_Work order_: Pick out each line below containing "return".

_Dataset_:
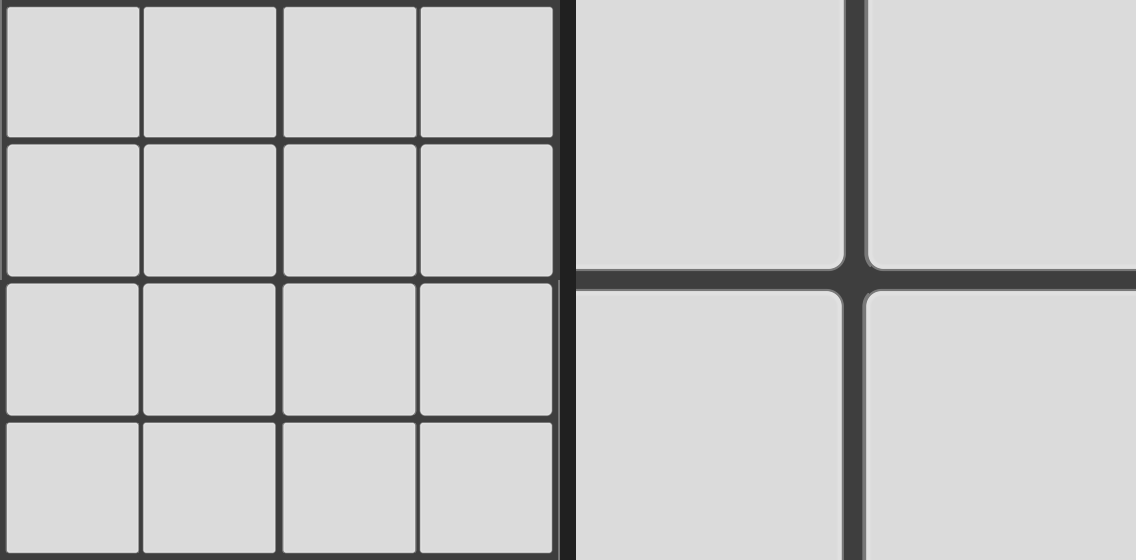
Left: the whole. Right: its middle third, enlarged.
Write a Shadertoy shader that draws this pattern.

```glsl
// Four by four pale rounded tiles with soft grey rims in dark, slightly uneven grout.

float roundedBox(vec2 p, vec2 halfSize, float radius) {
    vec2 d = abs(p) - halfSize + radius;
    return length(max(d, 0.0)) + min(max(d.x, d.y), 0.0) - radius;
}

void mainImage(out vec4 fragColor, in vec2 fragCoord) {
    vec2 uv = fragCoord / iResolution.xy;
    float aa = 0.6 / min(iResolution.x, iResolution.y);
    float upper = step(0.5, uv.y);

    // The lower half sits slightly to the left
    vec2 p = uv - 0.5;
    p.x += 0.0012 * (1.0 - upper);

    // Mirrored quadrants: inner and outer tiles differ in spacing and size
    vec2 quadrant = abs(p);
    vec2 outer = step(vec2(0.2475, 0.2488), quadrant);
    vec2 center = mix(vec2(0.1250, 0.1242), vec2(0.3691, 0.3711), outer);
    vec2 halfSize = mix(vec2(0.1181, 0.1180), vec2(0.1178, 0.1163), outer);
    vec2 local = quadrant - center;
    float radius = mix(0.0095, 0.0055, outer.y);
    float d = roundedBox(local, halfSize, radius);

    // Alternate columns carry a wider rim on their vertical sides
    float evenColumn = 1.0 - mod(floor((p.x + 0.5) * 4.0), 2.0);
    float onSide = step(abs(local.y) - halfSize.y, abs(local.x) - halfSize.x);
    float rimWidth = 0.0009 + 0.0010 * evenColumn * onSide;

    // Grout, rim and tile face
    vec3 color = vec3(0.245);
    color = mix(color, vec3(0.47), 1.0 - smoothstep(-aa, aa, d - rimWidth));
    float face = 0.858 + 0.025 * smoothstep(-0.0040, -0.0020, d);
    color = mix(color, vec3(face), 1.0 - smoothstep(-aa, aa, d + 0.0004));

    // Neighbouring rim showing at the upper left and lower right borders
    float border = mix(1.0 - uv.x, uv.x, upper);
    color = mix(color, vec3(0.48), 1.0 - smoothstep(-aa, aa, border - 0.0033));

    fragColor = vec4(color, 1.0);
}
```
---
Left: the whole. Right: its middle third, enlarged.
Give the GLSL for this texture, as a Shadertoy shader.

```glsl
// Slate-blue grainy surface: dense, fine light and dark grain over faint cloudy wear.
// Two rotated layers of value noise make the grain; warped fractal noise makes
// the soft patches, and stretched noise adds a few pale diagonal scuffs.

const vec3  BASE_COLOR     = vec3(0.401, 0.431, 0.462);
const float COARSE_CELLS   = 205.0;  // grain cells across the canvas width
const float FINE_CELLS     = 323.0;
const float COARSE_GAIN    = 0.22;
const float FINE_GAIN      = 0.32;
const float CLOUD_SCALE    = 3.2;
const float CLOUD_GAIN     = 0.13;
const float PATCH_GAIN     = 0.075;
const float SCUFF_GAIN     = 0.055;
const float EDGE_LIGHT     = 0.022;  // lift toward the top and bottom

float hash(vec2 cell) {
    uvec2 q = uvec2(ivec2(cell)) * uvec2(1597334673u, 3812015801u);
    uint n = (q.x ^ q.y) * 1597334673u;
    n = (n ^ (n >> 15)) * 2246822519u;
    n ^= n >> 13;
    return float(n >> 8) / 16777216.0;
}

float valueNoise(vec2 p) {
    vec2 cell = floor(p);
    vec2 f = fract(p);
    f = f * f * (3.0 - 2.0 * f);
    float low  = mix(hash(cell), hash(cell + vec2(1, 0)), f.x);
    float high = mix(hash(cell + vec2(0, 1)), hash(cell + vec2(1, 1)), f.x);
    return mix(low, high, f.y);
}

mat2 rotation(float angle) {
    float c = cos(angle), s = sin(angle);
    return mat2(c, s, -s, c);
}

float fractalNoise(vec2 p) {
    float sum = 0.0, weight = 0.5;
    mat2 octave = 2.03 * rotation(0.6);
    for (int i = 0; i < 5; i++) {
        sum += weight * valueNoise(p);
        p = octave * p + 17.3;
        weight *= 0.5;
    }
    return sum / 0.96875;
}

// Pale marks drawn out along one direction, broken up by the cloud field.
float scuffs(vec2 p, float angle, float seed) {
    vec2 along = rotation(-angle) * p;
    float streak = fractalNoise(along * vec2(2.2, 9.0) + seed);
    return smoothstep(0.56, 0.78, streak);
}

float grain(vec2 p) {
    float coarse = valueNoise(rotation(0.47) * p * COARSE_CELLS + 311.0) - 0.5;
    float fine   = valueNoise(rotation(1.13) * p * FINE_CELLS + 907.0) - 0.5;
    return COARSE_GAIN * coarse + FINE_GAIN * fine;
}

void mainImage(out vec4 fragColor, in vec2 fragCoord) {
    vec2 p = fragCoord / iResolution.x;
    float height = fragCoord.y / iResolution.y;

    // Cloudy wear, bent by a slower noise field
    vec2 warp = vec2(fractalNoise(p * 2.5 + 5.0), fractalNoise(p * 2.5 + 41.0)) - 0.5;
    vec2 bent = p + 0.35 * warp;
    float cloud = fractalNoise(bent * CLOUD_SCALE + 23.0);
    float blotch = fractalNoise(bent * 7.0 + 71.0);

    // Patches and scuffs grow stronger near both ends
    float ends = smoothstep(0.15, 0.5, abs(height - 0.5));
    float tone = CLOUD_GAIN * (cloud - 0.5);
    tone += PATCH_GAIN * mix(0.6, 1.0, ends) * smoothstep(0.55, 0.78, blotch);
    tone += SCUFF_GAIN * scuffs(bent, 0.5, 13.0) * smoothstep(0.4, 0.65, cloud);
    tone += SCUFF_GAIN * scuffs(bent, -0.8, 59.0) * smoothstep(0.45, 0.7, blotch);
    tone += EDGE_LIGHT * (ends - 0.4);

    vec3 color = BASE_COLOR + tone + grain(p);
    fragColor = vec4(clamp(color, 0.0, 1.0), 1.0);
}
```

_Task output_:
    return length(max(d, 0.0)) + min(max(d.x, d.y), 0.0) - radius;
    return float(n >> 8) / 16777216.0;
    return mix(low, high, f.y);
    return mat2(c, s, -s, c);
    return sum / 0.96875;
    return smoothstep(0.56, 0.78, streak);
    return COARSE_GAIN * coarse + FINE_GAIN * fine;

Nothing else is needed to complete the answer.